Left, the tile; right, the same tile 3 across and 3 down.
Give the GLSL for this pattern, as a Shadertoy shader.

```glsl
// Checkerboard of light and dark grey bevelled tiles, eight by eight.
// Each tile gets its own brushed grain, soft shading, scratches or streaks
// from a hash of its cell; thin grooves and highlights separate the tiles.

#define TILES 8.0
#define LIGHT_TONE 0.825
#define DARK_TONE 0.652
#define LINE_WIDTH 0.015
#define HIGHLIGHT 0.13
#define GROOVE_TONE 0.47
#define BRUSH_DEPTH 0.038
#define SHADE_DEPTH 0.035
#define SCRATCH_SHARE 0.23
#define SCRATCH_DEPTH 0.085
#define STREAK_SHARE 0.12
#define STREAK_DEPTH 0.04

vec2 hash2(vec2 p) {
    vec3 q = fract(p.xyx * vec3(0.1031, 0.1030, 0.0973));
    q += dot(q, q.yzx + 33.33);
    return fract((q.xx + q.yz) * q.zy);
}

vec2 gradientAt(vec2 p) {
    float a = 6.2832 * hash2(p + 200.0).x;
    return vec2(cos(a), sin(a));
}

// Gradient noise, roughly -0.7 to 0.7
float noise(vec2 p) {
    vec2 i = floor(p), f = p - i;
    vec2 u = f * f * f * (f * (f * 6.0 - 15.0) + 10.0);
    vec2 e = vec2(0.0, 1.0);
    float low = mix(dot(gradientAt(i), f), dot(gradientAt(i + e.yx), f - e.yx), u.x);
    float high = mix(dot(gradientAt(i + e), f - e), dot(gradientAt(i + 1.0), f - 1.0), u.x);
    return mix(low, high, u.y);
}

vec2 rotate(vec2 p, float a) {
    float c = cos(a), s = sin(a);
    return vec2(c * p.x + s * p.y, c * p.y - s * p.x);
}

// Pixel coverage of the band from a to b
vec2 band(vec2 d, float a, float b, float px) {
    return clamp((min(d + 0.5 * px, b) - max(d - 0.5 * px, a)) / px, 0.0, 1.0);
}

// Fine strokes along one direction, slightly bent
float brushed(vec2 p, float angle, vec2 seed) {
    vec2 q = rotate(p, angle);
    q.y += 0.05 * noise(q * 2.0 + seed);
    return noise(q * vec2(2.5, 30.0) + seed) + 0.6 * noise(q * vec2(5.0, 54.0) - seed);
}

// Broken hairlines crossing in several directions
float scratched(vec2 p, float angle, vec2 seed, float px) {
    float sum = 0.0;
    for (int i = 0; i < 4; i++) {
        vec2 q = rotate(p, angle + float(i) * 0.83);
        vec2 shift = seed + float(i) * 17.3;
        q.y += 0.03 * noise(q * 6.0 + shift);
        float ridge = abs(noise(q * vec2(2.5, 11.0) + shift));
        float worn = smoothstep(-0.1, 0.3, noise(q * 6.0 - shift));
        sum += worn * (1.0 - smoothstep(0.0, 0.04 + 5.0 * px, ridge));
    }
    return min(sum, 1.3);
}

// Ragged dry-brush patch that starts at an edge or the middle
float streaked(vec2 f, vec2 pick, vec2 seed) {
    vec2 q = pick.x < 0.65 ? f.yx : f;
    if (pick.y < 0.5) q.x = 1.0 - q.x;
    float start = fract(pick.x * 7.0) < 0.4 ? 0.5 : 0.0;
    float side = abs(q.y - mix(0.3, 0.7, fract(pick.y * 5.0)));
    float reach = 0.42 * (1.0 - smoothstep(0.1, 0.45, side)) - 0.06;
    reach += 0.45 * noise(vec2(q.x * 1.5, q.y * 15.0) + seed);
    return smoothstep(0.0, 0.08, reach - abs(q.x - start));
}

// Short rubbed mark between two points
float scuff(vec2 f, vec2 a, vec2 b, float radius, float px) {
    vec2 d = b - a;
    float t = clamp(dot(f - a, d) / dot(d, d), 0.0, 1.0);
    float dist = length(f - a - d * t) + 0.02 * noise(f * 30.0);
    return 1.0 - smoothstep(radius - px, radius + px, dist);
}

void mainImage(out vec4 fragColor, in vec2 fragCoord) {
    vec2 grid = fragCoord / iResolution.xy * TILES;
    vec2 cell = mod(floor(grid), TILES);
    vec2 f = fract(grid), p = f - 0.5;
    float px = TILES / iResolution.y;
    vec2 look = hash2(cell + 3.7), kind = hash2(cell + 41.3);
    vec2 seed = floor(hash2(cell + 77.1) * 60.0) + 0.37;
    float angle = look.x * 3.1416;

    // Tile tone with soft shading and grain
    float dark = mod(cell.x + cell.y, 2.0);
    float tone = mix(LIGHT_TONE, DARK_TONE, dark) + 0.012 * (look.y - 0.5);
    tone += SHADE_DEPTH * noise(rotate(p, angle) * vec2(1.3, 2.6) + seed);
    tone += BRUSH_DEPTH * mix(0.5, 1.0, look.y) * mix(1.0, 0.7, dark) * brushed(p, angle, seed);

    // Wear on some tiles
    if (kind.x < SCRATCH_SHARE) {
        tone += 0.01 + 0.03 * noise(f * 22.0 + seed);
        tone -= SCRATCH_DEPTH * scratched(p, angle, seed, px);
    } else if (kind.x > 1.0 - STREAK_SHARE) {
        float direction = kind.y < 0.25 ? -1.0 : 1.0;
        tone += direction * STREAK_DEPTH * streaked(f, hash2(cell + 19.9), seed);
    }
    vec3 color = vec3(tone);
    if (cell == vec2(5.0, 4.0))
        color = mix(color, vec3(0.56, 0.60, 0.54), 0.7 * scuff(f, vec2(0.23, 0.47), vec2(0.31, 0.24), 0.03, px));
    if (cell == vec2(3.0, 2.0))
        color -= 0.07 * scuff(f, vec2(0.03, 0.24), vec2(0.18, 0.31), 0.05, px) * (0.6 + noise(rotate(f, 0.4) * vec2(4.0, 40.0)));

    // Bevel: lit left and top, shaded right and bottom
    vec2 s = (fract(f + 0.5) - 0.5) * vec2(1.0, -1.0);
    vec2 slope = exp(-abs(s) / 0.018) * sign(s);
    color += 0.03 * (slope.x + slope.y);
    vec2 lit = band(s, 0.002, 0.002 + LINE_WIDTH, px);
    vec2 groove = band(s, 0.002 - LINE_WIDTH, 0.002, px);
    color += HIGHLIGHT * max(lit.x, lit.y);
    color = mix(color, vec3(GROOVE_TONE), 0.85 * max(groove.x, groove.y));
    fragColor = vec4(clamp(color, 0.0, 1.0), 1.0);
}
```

────────────────────────────────────────

== WHAT THIS TASK INVOLVES ==
Copy every entry exactly.

== EXERCISE RESULT ==
Left, the tile; right, the same tile 3 across and 3 down.
Give the GLSL for this pattern, as a Shadertoy shader.

```glsl
// Checkerboard of light and dark grey bevelled tiles, eight by eight.
// Each tile gets its own brushed grain, soft shading, scratches or streaks
// from a hash of its cell; thin grooves and highlights separate the tiles.

#define TILES 8.0
#define LIGHT_TONE 0.825
#define DARK_TONE 0.652
#define LINE_WIDTH 0.015
#define HIGHLIGHT 0.13
#define GROOVE_TONE 0.47
#define BRUSH_DEPTH 0.038
#define SHADE_DEPTH 0.035
#define SCRATCH_SHARE 0.23
#define SCRATCH_DEPTH 0.085
#define STREAK_SHARE 0.12
#define STREAK_DEPTH 0.04

vec2 hash2(vec2 p) {
    vec3 q = fract(p.xyx * vec3(0.1031, 0.1030, 0.0973));
    q += dot(q, q.yzx + 33.33);
    return fract((q.xx + q.yz) * q.zy);
}

vec2 gradientAt(vec2 p) {
    float a = 6.2832 * hash2(p + 200.0).x;
    return vec2(cos(a), sin(a));
}

// Gradient noise, roughly -0.7 to 0.7
float noise(vec2 p) {
    vec2 i = floor(p), f = p - i;
    vec2 u = f * f * f * (f * (f * 6.0 - 15.0) + 10.0);
    vec2 e = vec2(0.0, 1.0);
    float low = mix(dot(gradientAt(i), f), dot(gradientAt(i + e.yx), f - e.yx), u.x);
    float high = mix(dot(gradientAt(i + e), f - e), dot(gradientAt(i + 1.0), f - 1.0), u.x);
    return mix(low, high, u.y);
}

vec2 rotate(vec2 p, float a) {
    float c = cos(a), s = sin(a);
    return vec2(c * p.x + s * p.y, c * p.y - s * p.x);
}

// Pixel coverage of the band from a to b
vec2 band(vec2 d, float a, float b, float px) {
    return clamp((min(d + 0.5 * px, b) - max(d - 0.5 * px, a)) / px, 0.0, 1.0);
}

// Fine strokes along one direction, slightly bent
float brushed(vec2 p, float angle, vec2 seed) {
    vec2 q = rotate(p, angle);
    q.y += 0.05 * noise(q * 2.0 + seed);
    return noise(q * vec2(2.5, 30.0) + seed) + 0.6 * noise(q * vec2(5.0, 54.0) - seed);
}

// Broken hairlines crossing in several directions
float scratched(vec2 p, float angle, vec2 seed, float px) {
    float sum = 0.0;
    for (int i = 0; i < 4; i++) {
        vec2 q = rotate(p, angle + float(i) * 0.83);
        vec2 shift = seed + float(i) * 17.3;
        q.y += 0.03 * noise(q * 6.0 + shift);
        float ridge = abs(noise(q * vec2(2.5, 11.0) + shift));
        float worn = smoothstep(-0.1, 0.3, noise(q * 6.0 - shift));
        sum += worn * (1.0 - smoothstep(0.0, 0.04 + 5.0 * px, ridge));
    }
    return min(sum, 1.3);
}

// Ragged dry-brush patch that starts at an edge or the middle
float streaked(vec2 f, vec2 pick, vec2 seed) {
    vec2 q = pick.x < 0.65 ? f.yx : f;
    if (pick.y < 0.5) q.x = 1.0 - q.x;
    float start = fract(pick.x * 7.0) < 0.4 ? 0.5 : 0.0;
    float side = abs(q.y - mix(0.3, 0.7, fract(pick.y * 5.0)));
    float reach = 0.42 * (1.0 - smoothstep(0.1, 0.45, side)) - 0.06;
    reach += 0.45 * noise(vec2(q.x * 1.5, q.y * 15.0) + seed);
    return smoothstep(0.0, 0.08, reach - abs(q.x - start));
}

// Short rubbed mark between two points
float scuff(vec2 f, vec2 a, vec2 b, float radius, float px) {
    vec2 d = b - a;
    float t = clamp(dot(f - a, d) / dot(d, d), 0.0, 1.0);
    float dist = length(f - a - d * t) + 0.02 * noise(f * 30.0);
    return 1.0 - smoothstep(radius - px, radius + px, dist);
}

void mainImage(out vec4 fragColor, in vec2 fragCoord) {
    vec2 grid = fragCoord / iResolution.xy * TILES;
    vec2 cell = mod(floor(grid), TILES);
    vec2 f = fract(grid), p = f - 0.5;
    float px = TILES / iResolution.y;
    vec2 look = hash2(cell + 3.7), kind = hash2(cell + 41.3);
    vec2 seed = floor(hash2(cell + 77.1) * 60.0) + 0.37;
    float angle = look.x * 3.1416;

    // Tile tone with soft shading and grain
    float dark = mod(cell.x + cell.y, 2.0);
    float tone = mix(LIGHT_TONE, DARK_TONE, dark) + 0.012 * (look.y - 0.5);
    tone += SHADE_DEPTH * noise(rotate(p, angle) * vec2(1.3, 2.6) + seed);
    tone += BRUSH_DEPTH * mix(0.5, 1.0, look.y) * mix(1.0, 0.7, dark) * brushed(p, angle, seed);

    // Wear on some tiles
    if (kind.x < SCRATCH_SHARE) {
        tone += 0.01 + 0.03 * noise(f * 22.0 + seed);
        tone -= SCRATCH_DEPTH * scratched(p, angle, seed, px);
    } else if (kind.x > 1.0 - STREAK_SHARE) {
        float direction = kind.y < 0.25 ? -1.0 : 1.0;
        tone += direction * STREAK_DEPTH * streaked(f, hash2(cell + 19.9), seed);
    }
    vec3 color = vec3(tone);
    if (cell == vec2(5.0, 4.0))
        color = mix(color, vec3(0.56, 0.60, 0.54), 0.7 * scuff(f, vec2(0.23, 0.47), vec2(0.31, 0.24), 0.03, px));
    if (cell == vec2(3.0, 2.0))
        color -= 0.07 * scuff(f, vec2(0.03, 0.24), vec2(0.18, 0.31), 0.05, px) * (0.6 + noise(rotate(f, 0.4) * vec2(4.0, 40.0)));

    // Bevel: lit left and top, shaded right and bottom
    vec2 s = (fract(f + 0.5) - 0.5) * vec2(1.0, -1.0);
    vec2 slope = exp(-abs(s) / 0.018) * sign(s);
    color += 0.03 * (slope.x + slope.y);
    vec2 lit = band(s, 0.002, 0.002 + LINE_WIDTH, px);
    vec2 groove = band(s, 0.002 - LINE_WIDTH, 0.002, px);
    color += HIGHLIGHT * max(lit.x, lit.y);
    color = mix(color, vec3(GROOVE_TONE), 0.85 * max(groove.x, groove.y));
    fragColor = vec4(clamp(color, 0.0, 1.0), 1.0);
}
```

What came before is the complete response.